Each line of the entries below that holds "source" is needed, copied in full.

·····

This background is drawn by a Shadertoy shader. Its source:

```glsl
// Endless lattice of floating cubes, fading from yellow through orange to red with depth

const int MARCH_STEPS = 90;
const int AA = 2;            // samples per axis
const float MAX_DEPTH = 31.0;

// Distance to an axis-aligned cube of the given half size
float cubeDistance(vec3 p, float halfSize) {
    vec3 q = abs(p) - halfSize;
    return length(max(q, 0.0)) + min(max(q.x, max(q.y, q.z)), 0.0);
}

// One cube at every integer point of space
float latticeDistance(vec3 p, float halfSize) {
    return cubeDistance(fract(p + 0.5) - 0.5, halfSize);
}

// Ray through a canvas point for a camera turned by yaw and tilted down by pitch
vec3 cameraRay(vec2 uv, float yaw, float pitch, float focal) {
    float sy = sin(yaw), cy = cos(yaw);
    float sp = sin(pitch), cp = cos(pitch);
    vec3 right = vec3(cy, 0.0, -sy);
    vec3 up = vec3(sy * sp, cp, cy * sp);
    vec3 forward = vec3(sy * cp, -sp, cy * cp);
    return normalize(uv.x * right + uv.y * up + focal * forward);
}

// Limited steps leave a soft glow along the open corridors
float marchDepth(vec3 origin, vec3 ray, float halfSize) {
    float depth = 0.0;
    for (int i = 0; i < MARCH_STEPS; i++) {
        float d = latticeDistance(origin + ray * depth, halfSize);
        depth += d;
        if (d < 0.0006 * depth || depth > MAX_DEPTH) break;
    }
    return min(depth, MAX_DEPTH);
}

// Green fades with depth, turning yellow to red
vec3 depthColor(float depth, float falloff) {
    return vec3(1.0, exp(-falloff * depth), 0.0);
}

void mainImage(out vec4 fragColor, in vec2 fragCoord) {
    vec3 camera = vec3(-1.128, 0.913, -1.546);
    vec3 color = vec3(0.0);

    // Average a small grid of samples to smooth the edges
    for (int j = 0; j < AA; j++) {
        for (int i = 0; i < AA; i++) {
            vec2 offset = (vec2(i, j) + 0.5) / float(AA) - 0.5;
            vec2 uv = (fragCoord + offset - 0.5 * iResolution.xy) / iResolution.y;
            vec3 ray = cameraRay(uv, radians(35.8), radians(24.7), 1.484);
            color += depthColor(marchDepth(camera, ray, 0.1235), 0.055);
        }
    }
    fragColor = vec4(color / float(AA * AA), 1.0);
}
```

·····

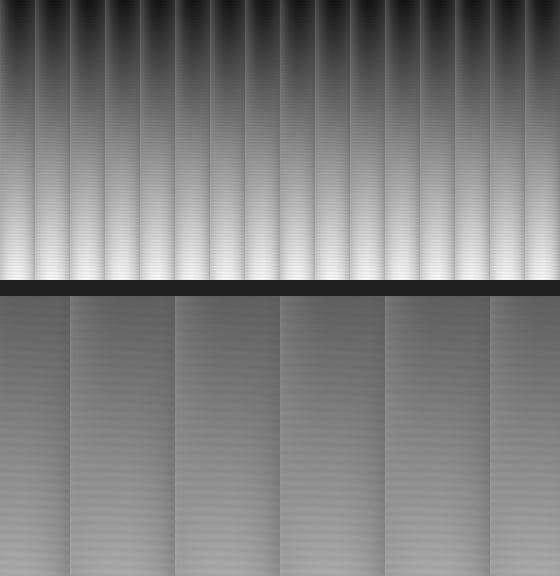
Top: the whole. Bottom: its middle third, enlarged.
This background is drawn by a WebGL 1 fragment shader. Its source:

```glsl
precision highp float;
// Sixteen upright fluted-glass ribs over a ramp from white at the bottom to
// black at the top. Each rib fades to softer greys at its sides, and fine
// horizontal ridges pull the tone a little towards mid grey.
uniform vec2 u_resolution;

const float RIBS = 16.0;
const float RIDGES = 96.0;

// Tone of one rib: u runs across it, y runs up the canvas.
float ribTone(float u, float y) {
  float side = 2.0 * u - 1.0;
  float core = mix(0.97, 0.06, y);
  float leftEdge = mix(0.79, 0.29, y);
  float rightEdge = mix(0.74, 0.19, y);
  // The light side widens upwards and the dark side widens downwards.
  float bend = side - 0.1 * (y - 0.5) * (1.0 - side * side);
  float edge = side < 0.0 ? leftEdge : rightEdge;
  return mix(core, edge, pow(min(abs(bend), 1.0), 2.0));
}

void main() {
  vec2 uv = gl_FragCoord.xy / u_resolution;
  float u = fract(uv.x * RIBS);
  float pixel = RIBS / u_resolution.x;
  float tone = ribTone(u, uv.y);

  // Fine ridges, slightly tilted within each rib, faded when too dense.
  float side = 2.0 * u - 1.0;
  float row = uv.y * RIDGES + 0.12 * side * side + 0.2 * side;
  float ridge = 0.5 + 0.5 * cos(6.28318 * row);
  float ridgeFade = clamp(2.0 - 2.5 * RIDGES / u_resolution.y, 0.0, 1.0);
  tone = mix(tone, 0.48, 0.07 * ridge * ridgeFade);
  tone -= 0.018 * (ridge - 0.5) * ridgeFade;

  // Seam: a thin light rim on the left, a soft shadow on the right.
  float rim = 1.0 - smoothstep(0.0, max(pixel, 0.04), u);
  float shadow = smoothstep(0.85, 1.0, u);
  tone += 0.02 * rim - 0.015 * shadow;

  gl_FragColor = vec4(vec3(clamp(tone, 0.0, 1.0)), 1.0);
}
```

·····

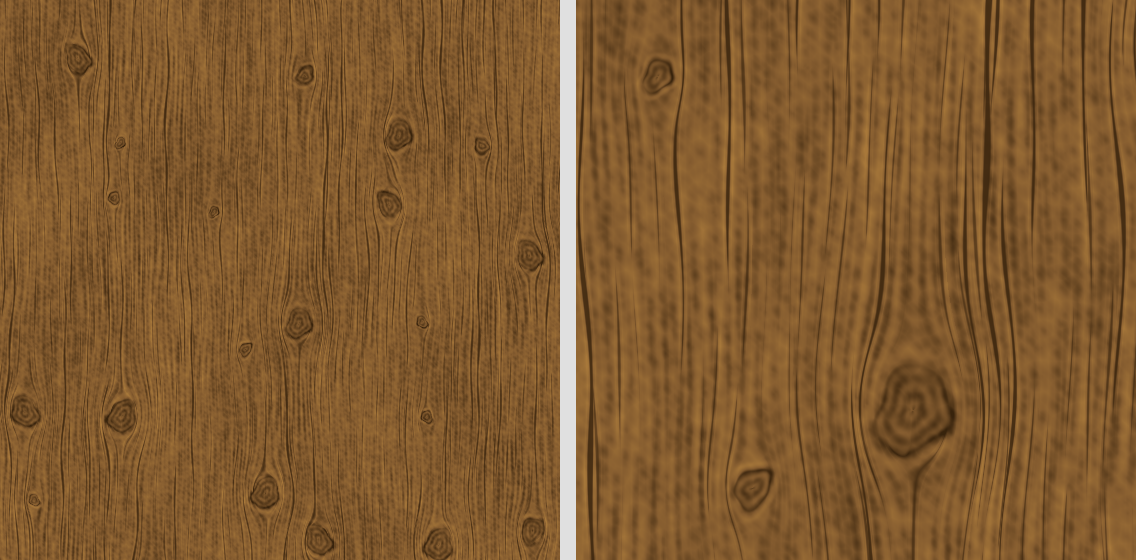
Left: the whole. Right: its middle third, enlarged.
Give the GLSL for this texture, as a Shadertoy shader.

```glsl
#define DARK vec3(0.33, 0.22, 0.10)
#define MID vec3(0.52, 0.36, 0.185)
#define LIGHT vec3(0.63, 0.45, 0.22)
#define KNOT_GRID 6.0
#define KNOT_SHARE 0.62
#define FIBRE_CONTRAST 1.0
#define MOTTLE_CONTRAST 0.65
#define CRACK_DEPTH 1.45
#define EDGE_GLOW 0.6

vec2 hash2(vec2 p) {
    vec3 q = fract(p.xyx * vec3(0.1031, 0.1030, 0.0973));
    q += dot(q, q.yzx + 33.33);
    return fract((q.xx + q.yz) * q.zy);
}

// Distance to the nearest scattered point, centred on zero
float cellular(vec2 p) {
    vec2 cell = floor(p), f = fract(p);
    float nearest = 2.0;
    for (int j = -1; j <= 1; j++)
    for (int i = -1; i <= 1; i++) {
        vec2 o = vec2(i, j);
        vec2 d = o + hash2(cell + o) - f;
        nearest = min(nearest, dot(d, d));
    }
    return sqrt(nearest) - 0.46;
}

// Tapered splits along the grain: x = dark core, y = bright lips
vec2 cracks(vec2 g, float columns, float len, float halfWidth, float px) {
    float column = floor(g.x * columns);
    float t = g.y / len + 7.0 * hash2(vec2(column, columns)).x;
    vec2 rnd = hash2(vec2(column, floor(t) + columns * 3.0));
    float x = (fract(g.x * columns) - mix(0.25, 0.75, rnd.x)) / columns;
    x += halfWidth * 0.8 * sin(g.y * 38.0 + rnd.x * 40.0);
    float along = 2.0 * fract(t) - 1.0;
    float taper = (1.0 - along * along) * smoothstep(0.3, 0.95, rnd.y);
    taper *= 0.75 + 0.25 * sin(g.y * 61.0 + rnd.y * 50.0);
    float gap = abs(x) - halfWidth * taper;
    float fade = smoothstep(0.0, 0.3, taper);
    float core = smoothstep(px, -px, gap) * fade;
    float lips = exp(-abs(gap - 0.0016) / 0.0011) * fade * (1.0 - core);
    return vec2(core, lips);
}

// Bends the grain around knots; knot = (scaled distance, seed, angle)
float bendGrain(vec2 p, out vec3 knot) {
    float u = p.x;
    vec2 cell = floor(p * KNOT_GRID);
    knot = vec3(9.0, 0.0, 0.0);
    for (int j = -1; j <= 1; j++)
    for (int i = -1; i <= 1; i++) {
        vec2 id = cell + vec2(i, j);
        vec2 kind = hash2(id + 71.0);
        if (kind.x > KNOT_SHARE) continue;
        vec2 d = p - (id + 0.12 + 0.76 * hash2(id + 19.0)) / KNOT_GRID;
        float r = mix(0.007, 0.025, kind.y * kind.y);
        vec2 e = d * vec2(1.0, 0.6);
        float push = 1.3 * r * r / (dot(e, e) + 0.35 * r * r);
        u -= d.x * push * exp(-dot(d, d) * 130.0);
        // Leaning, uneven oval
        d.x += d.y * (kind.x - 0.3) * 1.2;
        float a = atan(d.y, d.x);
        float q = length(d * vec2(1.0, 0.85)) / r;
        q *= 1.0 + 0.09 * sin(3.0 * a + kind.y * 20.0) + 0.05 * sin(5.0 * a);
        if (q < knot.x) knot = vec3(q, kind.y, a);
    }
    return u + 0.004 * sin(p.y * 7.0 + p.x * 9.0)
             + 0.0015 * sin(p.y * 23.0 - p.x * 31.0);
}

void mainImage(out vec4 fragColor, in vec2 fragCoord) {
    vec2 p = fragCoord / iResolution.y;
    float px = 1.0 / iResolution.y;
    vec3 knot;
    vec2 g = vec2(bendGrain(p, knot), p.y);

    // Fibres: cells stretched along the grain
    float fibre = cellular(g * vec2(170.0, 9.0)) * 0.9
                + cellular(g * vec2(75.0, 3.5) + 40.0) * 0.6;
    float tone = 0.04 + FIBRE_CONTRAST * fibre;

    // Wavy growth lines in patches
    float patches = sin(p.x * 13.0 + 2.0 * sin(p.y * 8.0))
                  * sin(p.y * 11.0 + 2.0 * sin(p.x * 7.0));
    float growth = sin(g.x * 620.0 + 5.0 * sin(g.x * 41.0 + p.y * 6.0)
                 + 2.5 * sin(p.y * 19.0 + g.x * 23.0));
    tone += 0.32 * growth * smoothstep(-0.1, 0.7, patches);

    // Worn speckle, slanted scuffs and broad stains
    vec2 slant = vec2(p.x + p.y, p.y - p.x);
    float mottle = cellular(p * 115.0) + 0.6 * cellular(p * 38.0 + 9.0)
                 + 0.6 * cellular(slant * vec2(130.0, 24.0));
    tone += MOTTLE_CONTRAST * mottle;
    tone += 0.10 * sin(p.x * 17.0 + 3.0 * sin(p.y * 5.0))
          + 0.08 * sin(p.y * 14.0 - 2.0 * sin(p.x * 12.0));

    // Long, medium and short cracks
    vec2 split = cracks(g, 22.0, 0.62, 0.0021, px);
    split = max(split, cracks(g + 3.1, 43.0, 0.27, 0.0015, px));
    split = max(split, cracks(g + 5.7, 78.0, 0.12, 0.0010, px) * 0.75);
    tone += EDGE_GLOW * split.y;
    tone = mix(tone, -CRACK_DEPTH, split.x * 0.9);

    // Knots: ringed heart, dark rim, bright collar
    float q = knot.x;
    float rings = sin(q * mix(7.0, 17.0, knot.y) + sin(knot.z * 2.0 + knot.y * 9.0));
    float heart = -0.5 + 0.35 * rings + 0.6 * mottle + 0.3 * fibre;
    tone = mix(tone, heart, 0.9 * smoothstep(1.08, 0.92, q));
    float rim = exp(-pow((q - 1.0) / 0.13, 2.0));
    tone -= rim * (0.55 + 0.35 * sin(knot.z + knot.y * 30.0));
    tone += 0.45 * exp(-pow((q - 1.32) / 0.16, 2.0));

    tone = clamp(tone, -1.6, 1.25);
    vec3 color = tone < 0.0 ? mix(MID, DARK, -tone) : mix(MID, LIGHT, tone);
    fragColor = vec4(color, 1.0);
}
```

·····

◆ Your response ◆
This background is drawn by a Shadertoy shader. Its source:
This background is drawn by a WebGL 1 fragment shader. Its source:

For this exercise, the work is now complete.